School enjoys solarPV without capital outlay
With the Feed-in Tariff soon to be reduced significantly, we look at the type of highly successful solar PV project that is under threat.
Passmores Academy in Harlow is best known for the Channel 4 documentary series ‘Educating Essex’. What many do not know is that soon after the series was filmed, the school moved a mile down the road to a brand new £24 million campus.
While the series was being filmed, the star and principal of the Academy, Vic Goddard, was also working hand-in-hand with contractor Wilmott Dixon to design and build the best possible facility in which young people could learn and thrive. In this, he was successful, and the collaborative way the design and build contractor worked with Passmores has been applauded by many.

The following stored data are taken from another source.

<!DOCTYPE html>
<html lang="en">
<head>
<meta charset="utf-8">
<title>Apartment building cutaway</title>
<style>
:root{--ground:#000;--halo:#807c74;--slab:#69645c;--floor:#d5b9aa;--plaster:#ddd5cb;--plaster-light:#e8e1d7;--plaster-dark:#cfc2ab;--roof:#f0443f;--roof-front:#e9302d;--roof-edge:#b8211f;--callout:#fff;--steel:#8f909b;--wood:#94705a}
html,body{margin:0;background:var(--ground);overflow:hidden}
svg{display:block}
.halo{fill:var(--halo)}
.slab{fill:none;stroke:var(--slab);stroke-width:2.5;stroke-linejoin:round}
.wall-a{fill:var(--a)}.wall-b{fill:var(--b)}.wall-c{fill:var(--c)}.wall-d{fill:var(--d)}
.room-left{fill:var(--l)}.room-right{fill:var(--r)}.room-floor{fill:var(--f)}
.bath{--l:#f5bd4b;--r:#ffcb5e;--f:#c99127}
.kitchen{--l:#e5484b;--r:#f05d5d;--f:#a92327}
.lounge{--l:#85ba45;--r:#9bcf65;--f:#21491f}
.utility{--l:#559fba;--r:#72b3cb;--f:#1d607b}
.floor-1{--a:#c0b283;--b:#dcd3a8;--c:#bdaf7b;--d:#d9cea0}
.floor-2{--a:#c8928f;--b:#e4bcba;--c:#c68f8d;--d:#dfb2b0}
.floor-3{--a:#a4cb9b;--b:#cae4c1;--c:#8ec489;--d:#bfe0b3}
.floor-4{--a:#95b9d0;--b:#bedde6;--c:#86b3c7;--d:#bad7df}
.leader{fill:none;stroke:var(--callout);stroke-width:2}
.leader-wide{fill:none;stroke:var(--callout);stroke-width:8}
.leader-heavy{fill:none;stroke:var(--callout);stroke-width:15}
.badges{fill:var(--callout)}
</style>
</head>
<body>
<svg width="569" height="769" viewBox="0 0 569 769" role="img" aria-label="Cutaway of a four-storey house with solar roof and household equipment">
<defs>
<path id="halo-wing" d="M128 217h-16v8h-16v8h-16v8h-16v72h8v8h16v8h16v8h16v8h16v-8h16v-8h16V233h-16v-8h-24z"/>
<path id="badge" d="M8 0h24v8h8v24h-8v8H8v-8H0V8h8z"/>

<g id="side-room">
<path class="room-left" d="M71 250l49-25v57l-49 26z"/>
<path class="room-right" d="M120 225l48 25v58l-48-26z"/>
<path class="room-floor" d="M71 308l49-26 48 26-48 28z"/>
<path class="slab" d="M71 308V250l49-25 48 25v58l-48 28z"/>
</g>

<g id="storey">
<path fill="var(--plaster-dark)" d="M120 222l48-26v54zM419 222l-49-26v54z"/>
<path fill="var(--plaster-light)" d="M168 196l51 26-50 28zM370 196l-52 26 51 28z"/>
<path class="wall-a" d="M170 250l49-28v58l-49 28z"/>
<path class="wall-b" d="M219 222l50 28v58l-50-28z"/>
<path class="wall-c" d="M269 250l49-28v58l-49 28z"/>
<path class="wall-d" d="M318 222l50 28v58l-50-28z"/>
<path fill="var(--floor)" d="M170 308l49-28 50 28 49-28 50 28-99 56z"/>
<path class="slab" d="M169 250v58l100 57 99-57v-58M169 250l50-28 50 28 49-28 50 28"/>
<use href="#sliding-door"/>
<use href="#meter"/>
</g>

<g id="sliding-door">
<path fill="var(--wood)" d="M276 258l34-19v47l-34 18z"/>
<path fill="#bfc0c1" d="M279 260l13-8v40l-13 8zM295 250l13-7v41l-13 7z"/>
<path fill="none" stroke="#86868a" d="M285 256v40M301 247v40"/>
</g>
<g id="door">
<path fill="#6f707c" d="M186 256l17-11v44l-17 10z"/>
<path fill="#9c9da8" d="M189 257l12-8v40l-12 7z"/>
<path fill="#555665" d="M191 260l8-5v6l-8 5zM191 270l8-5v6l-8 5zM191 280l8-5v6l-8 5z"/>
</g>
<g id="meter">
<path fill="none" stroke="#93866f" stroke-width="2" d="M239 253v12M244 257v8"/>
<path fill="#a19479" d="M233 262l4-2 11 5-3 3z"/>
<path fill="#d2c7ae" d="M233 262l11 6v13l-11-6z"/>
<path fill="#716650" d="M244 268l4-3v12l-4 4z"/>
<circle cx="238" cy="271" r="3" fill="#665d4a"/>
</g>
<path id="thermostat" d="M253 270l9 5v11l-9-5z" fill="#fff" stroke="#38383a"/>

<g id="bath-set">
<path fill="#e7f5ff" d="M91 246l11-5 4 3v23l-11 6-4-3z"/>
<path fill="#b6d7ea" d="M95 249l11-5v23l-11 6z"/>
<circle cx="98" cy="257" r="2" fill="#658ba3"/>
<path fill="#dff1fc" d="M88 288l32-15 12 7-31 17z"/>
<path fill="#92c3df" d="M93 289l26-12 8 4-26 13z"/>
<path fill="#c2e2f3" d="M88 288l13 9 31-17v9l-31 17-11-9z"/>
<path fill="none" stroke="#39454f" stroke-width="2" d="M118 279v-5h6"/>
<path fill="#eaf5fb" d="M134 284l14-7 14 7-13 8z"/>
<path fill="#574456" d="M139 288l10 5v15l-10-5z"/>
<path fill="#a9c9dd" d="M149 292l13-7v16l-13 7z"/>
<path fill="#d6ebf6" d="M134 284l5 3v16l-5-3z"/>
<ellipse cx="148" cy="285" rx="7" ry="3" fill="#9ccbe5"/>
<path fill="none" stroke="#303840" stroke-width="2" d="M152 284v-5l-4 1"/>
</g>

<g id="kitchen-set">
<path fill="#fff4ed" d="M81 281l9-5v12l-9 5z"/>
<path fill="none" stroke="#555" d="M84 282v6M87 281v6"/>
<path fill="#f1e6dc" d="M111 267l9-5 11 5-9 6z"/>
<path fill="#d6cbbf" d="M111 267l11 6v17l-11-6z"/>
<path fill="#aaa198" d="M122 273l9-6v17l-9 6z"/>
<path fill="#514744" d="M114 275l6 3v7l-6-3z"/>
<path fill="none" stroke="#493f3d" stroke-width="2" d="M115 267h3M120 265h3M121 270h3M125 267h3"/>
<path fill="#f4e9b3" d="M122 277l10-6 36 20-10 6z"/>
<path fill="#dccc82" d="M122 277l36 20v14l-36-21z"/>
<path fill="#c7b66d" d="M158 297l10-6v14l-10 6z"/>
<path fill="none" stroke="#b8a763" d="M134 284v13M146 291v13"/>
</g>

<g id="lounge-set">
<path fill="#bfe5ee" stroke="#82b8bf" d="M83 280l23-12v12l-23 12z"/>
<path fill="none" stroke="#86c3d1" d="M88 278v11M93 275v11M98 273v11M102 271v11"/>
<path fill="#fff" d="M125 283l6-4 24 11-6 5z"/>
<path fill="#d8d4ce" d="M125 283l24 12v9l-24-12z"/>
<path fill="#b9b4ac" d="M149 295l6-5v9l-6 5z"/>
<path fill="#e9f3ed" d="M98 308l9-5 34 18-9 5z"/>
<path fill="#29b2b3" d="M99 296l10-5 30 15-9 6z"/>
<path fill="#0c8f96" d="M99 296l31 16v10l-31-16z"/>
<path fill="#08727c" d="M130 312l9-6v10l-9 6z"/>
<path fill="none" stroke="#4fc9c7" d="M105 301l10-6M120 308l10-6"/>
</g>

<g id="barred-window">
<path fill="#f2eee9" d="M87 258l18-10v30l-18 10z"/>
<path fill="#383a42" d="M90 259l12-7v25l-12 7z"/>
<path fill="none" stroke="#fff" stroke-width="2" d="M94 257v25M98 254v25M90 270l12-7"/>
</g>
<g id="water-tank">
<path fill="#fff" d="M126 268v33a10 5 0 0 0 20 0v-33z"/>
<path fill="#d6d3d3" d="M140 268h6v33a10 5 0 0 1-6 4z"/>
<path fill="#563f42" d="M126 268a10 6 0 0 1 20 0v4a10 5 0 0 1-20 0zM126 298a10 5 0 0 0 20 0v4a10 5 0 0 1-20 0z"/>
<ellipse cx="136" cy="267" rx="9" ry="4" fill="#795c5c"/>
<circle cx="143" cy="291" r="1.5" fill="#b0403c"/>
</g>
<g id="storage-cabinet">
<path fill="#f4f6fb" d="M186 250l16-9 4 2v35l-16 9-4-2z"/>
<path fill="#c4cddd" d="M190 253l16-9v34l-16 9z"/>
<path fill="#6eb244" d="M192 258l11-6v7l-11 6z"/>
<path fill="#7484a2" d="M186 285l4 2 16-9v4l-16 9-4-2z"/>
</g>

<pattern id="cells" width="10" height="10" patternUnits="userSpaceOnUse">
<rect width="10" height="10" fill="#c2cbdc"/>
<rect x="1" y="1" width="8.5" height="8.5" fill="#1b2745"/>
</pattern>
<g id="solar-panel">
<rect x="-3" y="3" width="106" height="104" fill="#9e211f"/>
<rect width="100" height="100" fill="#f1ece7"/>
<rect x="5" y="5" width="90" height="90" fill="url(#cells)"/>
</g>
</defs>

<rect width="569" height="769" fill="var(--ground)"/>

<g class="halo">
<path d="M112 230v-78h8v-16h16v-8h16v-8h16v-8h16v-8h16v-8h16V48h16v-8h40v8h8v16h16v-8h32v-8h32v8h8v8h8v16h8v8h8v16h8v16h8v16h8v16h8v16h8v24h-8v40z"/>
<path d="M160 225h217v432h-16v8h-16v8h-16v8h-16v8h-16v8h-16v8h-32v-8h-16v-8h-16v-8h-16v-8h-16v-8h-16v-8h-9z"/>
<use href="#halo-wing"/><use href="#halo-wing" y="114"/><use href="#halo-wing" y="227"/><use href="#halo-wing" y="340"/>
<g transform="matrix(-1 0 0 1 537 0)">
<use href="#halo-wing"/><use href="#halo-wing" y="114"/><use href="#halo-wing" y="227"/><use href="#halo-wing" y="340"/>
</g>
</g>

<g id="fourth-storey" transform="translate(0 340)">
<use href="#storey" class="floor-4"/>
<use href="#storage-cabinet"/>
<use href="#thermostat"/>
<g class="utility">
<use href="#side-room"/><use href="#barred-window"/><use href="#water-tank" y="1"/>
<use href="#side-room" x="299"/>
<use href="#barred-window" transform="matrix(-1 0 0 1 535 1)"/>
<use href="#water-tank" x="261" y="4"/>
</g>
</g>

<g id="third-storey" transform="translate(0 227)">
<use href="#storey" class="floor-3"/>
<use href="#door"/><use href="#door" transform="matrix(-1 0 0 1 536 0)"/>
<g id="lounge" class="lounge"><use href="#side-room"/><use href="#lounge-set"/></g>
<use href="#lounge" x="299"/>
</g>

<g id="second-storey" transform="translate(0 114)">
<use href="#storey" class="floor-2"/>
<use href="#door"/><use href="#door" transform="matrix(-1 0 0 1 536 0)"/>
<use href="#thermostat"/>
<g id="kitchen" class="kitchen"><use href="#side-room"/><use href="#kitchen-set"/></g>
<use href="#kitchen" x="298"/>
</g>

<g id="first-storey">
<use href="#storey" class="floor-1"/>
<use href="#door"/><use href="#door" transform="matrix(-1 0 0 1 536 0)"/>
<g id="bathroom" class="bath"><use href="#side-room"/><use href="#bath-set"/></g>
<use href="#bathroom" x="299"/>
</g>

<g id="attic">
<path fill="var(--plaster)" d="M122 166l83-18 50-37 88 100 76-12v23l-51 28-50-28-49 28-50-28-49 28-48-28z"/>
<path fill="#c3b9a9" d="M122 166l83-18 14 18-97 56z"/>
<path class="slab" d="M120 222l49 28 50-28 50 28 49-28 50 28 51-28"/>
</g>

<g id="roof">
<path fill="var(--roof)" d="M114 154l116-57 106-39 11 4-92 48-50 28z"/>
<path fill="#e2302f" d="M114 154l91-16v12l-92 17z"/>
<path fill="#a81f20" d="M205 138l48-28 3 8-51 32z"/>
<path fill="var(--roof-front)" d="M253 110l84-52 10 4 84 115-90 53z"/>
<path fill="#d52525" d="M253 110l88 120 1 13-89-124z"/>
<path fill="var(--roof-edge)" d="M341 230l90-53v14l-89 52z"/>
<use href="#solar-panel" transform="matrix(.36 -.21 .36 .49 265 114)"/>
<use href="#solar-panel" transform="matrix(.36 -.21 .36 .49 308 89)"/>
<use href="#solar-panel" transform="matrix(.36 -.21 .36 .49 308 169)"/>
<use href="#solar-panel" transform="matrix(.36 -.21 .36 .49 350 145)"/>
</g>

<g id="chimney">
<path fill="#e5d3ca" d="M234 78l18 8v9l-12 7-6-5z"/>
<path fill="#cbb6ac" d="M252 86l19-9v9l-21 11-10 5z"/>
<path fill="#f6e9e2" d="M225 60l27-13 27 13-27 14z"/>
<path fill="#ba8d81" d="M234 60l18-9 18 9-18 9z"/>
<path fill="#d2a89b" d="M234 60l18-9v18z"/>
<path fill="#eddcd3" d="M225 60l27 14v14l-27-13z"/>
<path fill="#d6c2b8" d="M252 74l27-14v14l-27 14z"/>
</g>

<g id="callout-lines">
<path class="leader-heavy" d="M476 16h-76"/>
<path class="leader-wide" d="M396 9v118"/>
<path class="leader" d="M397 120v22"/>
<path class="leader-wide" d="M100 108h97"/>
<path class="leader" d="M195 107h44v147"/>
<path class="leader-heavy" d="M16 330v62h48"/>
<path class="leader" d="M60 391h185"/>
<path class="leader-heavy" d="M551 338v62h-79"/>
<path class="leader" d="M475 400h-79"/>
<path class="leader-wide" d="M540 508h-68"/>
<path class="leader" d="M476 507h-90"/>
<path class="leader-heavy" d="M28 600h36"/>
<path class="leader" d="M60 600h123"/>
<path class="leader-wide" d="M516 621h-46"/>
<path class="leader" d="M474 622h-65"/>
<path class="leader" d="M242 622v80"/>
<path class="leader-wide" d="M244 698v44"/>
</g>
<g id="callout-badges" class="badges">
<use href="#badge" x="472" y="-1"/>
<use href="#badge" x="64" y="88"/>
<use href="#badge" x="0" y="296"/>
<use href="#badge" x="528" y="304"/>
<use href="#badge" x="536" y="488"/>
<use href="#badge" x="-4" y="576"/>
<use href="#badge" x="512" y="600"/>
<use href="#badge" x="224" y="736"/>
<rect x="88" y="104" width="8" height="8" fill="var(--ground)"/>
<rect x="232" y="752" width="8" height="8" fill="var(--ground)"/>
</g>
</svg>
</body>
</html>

Sustainability was a key throughout the school procurement process. The use of daylight, solar shading, natural ventilation, thermal mass to reduce the need for air conditioning, and brown roofs to improve site biodiversity, were all incorporated within the design. It was while a system of grey water collection and use was being considered that solar PV came to light. Vic Goddard explained: ‘The grey water system was going to cost in excess of £200 000 just to enable us to flush the toilets. This seemed a waste and was not really value for money.
The building was designed to achieve at least a ‘Very Good’ rating under the under the BREEAM for Schools 2008 assessment. Lighting was identified as a major energy user, so it was this that we needed to focus on more, Vic Goddard explained: ‘As the sports hall roof was now not being used for rain water collection, the suggestion was made that it could be used to mount solar panels.’

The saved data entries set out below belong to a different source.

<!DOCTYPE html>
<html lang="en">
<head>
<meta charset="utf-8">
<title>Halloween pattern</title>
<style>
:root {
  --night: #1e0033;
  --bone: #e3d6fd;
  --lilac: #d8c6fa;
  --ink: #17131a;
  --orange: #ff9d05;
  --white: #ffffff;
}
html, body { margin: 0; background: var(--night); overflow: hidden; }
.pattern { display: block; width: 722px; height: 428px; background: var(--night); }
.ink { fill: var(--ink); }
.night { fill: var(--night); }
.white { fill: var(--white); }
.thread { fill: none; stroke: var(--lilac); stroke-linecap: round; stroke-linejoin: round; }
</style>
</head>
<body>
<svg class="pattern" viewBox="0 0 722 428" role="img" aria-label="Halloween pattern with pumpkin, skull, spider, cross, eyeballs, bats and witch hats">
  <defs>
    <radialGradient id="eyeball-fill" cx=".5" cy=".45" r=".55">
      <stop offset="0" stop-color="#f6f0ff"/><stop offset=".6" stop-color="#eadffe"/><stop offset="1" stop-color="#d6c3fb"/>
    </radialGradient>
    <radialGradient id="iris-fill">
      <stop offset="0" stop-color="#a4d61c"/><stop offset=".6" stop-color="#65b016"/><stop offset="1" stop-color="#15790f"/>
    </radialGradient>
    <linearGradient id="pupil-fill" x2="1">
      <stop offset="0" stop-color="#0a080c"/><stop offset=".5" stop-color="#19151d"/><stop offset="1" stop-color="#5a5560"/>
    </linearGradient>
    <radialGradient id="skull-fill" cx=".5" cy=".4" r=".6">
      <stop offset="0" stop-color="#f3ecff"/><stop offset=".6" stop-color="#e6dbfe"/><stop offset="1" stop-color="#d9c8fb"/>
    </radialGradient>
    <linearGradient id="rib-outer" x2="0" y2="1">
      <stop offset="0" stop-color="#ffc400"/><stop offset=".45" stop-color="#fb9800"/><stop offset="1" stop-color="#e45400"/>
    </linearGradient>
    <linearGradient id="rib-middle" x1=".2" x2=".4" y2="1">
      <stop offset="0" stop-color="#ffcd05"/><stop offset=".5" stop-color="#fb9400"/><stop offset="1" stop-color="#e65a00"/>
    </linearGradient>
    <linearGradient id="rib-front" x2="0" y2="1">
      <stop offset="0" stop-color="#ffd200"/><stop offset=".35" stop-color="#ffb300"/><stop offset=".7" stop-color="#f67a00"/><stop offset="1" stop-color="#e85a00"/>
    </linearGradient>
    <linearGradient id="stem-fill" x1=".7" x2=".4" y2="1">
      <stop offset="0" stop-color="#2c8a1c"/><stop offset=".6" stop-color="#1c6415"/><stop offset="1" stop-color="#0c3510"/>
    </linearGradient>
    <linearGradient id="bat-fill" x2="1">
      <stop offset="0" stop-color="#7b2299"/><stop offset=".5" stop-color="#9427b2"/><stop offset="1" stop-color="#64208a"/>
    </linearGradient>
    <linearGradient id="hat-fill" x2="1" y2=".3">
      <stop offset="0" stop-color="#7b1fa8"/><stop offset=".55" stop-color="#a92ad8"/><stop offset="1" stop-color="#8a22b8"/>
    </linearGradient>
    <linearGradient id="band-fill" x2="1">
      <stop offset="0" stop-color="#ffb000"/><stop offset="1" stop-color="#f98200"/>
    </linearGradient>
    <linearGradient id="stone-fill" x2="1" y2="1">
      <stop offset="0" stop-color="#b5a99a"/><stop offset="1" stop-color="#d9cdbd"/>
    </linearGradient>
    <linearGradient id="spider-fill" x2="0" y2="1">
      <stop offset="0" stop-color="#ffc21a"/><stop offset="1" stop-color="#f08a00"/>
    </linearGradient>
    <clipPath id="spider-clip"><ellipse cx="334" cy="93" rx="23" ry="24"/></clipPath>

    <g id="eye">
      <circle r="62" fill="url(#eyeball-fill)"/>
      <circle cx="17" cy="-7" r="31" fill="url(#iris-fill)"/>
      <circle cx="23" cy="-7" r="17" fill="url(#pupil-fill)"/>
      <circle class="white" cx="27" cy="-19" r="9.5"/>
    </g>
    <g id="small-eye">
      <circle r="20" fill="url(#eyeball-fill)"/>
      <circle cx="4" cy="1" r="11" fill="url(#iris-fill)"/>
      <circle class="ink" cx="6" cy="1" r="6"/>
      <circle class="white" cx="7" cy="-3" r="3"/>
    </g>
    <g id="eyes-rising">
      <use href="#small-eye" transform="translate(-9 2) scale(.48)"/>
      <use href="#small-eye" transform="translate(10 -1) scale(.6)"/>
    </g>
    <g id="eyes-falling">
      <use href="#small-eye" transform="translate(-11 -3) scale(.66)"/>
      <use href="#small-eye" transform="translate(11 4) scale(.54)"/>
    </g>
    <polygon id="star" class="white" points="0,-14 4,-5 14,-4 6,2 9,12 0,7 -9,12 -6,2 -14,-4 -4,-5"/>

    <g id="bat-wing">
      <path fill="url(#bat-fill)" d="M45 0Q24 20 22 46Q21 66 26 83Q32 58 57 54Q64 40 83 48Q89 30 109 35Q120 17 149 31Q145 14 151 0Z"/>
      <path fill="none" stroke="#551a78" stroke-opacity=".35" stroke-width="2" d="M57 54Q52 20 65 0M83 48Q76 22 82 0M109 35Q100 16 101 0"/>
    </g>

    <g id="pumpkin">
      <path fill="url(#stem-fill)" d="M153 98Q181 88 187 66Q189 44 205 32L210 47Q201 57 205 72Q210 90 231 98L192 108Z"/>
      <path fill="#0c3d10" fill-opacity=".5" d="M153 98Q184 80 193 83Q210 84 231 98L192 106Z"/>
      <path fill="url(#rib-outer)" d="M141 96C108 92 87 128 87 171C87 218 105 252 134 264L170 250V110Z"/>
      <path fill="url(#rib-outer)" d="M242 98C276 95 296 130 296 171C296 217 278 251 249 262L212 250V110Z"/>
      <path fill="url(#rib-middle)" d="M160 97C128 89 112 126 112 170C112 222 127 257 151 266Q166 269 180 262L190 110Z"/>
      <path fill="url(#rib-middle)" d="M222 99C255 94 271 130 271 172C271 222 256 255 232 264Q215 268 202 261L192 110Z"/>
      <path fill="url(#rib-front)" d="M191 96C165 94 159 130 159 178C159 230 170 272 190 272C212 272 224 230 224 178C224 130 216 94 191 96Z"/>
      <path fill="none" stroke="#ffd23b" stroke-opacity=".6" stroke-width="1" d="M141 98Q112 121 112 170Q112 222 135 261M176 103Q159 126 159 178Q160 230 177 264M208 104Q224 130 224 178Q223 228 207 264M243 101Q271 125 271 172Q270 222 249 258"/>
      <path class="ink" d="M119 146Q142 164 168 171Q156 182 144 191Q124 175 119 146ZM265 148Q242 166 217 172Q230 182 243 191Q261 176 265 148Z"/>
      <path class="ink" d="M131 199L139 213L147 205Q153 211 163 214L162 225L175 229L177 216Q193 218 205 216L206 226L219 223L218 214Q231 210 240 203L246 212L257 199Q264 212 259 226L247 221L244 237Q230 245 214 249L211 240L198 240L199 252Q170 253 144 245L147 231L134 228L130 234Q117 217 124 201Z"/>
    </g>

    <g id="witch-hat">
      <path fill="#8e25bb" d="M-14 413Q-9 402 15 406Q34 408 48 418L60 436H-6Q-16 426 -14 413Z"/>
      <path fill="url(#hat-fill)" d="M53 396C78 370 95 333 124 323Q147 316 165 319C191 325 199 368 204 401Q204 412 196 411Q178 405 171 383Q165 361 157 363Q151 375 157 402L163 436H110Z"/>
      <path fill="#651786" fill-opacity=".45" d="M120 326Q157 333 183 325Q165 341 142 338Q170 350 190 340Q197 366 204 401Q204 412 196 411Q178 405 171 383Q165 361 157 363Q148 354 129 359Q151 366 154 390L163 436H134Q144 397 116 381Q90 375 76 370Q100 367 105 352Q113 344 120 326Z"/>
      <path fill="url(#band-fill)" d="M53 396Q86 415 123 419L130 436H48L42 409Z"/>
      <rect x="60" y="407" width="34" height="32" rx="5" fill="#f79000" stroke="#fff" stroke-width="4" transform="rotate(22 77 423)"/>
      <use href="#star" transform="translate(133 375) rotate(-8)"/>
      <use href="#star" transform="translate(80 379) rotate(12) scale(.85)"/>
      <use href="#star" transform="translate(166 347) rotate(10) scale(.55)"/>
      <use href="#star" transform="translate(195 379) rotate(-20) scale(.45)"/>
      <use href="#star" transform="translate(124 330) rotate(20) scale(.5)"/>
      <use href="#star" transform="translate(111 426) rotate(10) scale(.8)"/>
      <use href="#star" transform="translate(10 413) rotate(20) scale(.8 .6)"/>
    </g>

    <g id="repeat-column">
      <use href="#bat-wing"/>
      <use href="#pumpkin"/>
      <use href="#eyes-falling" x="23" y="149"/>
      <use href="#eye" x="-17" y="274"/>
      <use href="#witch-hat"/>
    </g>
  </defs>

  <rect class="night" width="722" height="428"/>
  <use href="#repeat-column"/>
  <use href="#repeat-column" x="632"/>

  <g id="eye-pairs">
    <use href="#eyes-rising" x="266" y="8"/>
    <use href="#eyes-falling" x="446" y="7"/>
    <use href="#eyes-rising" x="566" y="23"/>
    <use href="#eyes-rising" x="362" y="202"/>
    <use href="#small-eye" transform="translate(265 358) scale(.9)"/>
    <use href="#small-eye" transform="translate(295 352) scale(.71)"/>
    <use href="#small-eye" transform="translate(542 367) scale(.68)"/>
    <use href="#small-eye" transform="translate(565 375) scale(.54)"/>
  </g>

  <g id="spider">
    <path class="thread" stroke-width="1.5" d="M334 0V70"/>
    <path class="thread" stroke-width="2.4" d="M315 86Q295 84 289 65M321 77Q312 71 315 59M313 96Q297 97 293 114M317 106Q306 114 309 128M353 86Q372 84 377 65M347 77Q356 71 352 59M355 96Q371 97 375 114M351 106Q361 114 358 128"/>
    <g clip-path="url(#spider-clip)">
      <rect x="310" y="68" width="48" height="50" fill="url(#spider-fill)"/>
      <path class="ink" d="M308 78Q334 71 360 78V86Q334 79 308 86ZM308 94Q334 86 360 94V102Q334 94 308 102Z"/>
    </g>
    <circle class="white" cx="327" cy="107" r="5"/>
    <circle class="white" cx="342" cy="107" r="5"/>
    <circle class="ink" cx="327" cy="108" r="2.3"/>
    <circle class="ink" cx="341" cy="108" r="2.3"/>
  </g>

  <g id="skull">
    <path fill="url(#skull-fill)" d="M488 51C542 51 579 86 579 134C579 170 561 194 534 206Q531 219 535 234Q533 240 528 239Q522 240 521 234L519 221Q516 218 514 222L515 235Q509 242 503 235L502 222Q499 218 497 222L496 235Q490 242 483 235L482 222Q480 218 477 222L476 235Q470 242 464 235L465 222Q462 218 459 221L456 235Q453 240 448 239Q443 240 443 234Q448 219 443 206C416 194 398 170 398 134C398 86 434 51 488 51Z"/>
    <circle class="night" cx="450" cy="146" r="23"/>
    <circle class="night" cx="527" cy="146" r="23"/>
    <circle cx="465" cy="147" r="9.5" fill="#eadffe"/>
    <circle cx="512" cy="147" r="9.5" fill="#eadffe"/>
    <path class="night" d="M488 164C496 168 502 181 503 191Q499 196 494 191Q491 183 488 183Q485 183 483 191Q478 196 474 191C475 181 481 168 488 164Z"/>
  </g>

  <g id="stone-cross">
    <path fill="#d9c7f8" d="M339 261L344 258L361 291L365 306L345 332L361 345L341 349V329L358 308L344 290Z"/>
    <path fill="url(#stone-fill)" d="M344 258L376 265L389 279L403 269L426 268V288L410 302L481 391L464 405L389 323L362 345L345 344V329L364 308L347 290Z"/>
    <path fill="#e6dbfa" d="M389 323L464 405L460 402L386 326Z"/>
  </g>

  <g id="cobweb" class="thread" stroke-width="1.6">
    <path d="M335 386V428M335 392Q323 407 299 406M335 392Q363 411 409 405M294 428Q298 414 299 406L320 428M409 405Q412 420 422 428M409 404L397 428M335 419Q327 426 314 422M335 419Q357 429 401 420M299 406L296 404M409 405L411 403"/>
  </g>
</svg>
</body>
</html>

The options were explored, and it was decided to choose an arrangement that involved no capital outlay for the school, but enabled it to benefit from the electricity generated. Ultima Networks installed 220 solar panels, providing 50 kW of power. The installation is owned by UK Solar, which benefits from the Feed-in Tariff, with the school using the power generated, which offsets against grid electricity.
Alan Simpson, Passmores’ premises manager, explained: ‘The solar panels are saving the school in the region of £6000 per year, not an inconsiderable sum considering funding issues facing our schools at the moment.’
Although not relevant at Passmores, the return on capital is in the region of 7%, providing a capital payback period for UK Solar of around eight years.
Alan Simpson continued: ‘The installation was slightly more challenging due to the roof of the building being so high. Originally the panels were flat but due to the brown roof garden we found that the grass growing between the panels was severely impacting on the system performance. The panels were lifted and re-installed at an angle of approximately 25° to overcome the issue.
Amber Rudd MP, Secretary of State for Environment & Climate Change, recently announced that subsidies for new rooftop applications, such as that at Passmores, are to be reduced significantly from January 2016.
The Government argues that the cost of solar has come down far more quickly than anticipated and the subsidies have to fall to protect household energy bills. Industry and community organisations have reacted with dismay at the scale of the cuts and have countered that the cuts are too large to sustain a viable industry going forward. They will impact not just domestic and commercial projects but also the increasing number of new community projects, including schools such as Passmores.
The Solar Trade Association (STA) is understandably unimpressed with the proposed cuts. Mike Landy, head of policy, said: ‘We really are astonished at how self-defeating these proposals are. We are calling on the Government to work with the solar industry to deliver our plan (published in June) for a rapid but stable glide path to subsidy-free solar.’
Alan Simpson is similarly disappointed with the subsidy reductions. He said: ‘Installing solar has been an excellent option for schools, academy's and skill centres across the country, providing income and sustainability. With subsidy cuts, the original funding option which we used at Passmores is no longer possible and questions the entire viability of solar, although the environmental benefits remain.
‘Reduction in our carbon footprint should be the major driving force for all PV installations, helping us protect the environment and future for the young people we are teaching.’
Vic Goddard admits that not many people know that Passmores has solar PV: ‘It is a bit of a secret. We have not made as much of it as we should with our pupils, so they understand about global warming and renewable energy, but that is about to change.
‘We should also have been using this as an example to other schools, demonstrating how easy it was to install, the financial benefits to us, and at the same time doing our bit for the environment.’
The solar industry meanwhile, having already delivered the equivalent installed capacity of two nuclear power stations in just the last four years, is holding out hope that it can head off the worst of the Government’s proposed cuts. With 30 000 jobs at stake, the industry hopes the Government will see the benefit of it continuing to offer its extremely popular, and ever more cost-effective, clean energy to UK households, businesses and schools.